Oct. 14, 2016 By Hannah Wulkan
The Queensboro Bridge is getting overcrowded and dangerous for bicyclists, according to commuters and activists.
Transportation Alternatives, a bicycle and pedestrian advocacy group, launched a petition recently to bring a designated bike lane to the Queensboro Bridge, in the hopes of making the commute across the East River safer and more enjoyable for both cyclists and pedestrians.
The petition pushes for the city to turn the South Outer Roadway in to a designated bike lane, rather than a third car lane from Manhattan to Queens as it is now.
“Unlike some of the other East River bridges, this one has a shared path for bikes and pedestrians, which makes it tight during rush hour, and it’s an especially aggravated issue right now because of construction on the bridge,” said Jaime Moncayo, an activist with Transportation Alternatives. “We are really just trying to bring the Queensboro Bridge up to parity with other bridges across the East River.”
The argument in favor of the bike path is essentially to reduce the crowding of pedestrians and bikes on a single path, and the petition explains that the SOR used to be a bike path before it was converted in to a third lane, which is closed at night as it is.
“Overcrowding on the extremely narrow ped/bike path leads to dangerous pedestrian-bike conflicts and is entirely inconsistent with the official NYC goal to ‘accelerate the growth of safe cycling by providing a system of bicycle routes that traverse and connect all five boroughs,’” reads the petition. “Particularly unfair is that continued nighttime closures of the ped/bike path create a hardship for Queens residents who rely on walking or biking to get to and from night jobs in Manhattan, and vice versa.”

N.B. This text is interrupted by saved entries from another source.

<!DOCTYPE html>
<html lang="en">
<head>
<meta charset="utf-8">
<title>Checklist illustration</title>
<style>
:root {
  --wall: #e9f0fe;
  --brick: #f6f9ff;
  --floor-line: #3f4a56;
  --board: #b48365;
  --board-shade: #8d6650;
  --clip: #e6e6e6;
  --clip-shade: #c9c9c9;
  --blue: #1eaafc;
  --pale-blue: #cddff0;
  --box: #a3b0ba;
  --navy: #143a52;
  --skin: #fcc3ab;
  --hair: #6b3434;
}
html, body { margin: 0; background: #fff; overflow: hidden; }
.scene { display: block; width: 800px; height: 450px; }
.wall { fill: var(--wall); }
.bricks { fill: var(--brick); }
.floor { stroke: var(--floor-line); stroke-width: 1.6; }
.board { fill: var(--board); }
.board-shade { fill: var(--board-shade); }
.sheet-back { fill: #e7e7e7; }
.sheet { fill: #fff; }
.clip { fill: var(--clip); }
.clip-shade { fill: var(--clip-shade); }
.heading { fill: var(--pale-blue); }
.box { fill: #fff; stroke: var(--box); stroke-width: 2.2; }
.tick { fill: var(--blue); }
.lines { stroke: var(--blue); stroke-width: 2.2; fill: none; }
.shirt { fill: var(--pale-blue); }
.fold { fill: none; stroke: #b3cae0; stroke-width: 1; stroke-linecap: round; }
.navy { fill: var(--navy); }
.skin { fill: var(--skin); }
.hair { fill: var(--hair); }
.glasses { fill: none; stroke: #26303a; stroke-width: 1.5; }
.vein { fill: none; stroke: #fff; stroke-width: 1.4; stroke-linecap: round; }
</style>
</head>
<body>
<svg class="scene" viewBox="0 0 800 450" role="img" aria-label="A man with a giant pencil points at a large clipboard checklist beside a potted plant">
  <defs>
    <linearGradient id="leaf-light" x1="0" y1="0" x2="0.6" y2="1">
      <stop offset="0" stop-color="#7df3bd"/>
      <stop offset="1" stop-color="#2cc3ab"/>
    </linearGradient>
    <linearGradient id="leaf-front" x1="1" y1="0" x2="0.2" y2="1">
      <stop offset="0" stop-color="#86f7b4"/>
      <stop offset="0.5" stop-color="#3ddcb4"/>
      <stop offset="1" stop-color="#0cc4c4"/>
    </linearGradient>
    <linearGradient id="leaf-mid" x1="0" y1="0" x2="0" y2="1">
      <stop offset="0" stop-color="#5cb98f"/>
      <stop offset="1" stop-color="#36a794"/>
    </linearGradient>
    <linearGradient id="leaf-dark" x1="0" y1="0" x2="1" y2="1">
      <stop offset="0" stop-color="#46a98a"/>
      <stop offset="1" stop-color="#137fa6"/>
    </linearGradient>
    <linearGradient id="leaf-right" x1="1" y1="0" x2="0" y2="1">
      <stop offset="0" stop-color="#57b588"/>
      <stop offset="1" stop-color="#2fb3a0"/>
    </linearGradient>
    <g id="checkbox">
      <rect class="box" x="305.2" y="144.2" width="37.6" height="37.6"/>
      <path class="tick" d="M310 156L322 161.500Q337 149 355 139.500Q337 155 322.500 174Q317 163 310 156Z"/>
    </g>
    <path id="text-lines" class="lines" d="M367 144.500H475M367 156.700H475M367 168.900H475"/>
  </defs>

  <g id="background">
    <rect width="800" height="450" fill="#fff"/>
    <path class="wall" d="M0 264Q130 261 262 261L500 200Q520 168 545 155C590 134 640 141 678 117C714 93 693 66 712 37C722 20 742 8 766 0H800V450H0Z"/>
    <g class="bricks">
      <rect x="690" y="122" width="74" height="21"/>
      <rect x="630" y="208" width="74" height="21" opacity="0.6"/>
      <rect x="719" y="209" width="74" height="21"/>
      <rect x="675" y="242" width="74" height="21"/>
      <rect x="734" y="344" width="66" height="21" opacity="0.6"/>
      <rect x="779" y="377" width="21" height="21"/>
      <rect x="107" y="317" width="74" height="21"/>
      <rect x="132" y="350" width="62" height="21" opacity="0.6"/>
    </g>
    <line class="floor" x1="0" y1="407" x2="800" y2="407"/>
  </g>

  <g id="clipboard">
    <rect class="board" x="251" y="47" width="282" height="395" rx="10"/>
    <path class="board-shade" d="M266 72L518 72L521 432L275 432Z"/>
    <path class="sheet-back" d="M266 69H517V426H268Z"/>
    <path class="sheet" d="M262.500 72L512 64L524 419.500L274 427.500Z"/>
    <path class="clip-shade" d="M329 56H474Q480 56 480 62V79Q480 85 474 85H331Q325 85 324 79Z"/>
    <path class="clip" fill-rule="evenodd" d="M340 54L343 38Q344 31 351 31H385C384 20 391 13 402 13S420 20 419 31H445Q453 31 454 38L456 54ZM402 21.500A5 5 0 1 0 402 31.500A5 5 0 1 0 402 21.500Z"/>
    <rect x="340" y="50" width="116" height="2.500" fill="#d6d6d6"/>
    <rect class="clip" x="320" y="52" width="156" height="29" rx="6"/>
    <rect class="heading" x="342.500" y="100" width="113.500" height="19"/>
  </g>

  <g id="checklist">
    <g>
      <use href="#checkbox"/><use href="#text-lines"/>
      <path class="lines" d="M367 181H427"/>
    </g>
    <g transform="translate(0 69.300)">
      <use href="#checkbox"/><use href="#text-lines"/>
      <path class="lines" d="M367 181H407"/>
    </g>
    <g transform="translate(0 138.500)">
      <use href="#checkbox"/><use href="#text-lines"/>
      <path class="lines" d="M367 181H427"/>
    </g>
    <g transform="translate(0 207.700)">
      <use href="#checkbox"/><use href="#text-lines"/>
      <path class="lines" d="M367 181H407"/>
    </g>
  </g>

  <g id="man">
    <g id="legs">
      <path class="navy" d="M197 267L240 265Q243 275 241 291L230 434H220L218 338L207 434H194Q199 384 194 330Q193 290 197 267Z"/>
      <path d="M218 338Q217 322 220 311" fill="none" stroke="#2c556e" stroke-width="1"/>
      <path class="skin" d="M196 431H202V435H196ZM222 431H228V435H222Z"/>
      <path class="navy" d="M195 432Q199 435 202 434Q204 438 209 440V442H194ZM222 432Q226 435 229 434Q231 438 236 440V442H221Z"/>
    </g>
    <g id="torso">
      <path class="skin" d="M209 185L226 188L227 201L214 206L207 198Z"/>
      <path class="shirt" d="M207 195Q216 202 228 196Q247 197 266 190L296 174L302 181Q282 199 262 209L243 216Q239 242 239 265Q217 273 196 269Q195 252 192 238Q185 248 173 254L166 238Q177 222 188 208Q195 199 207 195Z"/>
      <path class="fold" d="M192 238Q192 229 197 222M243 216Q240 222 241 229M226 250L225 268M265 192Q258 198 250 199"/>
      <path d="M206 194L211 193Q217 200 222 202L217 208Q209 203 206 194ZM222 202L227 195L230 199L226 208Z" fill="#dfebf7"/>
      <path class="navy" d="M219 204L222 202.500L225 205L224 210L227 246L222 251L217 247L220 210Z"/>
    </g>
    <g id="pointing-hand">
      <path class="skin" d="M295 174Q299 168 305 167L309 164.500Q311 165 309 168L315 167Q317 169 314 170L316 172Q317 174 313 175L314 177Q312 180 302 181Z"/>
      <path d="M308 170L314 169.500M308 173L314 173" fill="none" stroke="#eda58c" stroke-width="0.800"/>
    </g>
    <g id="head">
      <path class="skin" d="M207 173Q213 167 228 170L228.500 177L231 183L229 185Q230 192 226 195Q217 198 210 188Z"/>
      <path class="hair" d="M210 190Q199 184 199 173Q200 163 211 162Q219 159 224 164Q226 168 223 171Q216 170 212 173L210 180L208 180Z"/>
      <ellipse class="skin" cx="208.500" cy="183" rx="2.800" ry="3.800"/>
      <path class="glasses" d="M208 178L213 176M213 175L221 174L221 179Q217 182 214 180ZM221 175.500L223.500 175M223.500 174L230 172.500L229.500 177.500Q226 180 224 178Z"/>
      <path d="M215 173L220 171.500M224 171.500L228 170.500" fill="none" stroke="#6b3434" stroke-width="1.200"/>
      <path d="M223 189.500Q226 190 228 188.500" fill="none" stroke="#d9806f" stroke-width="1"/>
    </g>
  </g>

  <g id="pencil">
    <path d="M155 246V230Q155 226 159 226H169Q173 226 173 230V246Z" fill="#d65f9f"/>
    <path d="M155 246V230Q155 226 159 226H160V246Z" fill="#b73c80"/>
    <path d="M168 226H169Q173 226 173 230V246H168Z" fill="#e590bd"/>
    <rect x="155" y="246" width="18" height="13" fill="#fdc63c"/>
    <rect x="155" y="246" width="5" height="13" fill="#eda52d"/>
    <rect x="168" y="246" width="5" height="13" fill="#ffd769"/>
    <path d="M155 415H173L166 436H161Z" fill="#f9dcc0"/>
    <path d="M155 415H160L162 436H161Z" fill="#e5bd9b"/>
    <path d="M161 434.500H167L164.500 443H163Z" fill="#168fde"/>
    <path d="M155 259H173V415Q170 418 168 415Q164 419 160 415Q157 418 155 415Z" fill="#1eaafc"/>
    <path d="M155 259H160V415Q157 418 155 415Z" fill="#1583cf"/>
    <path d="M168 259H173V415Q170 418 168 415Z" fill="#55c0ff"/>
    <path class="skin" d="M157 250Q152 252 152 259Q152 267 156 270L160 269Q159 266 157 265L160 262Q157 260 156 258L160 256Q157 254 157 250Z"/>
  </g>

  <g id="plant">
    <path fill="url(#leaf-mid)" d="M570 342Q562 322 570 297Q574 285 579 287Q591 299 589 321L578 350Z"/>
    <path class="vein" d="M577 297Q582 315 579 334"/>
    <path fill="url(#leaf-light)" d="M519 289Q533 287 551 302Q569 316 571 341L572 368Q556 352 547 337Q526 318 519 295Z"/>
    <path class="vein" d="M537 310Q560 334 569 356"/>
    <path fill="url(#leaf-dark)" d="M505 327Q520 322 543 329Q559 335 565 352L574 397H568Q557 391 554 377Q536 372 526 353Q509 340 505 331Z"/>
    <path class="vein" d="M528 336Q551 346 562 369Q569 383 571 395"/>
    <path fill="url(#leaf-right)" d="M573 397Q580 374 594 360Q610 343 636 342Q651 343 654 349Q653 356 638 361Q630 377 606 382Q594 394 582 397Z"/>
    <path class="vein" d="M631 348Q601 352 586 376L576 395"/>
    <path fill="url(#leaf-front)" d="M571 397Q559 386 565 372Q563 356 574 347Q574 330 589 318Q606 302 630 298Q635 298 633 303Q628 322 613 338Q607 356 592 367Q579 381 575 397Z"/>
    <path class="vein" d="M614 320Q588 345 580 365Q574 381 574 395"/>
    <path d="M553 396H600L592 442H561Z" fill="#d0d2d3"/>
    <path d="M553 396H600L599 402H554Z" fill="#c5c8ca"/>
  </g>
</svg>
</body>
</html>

According to Department of Transportation statistics, the Queensboro Bridge has seen a 27 percent growth in bike traffic between 2010 and 2015, and has more than 4,500 bike commuters in an average 24-hour period.
The DOT has not yet officially responded to the petition, but according to a spokesperson, it studied the possibility of turning the SOR in to a bike lane and “found there are many challenges that comes with permanently closing the roadway to vehicles.”
The current issues with bike congestion are exacerbated by ongoing Con Edison construction on the bridge, which closes the pedestrian and bike path from 9 p.m. to 5 a.m. each night. Though Con Edison provides shuttles across the bridge during those hours, many cyclists have complained of long delays, according to Moncayo, who said that he has spoken to people who experienced delays up to 45 minutes crossing the bridge.
When asked about the delays, a Con Edison representative said “We added an extra bus and truck after reviewing anticipated rider usage with the city. We will continue to assess shuttle needs in accordance with the NYCDOT permit stipulation.”
He added that the construction is supposed to be mostly completed by December.
The petition launched online earlier this month, though Moncayo said that advocates began collecting signatures on paper in April. So far the online petition has garnered 227 signatures towards the goal of 500.
The signatures will be delivered to Council Members Jimmy Van Bramer and Ben Kallos, as well as Queens Community Board 2 and Manhattan Community Board 6.
To view the petition, visit https://campaigns.transalt.org/petition/create-exclusive-bikelane-queensborough-bridge.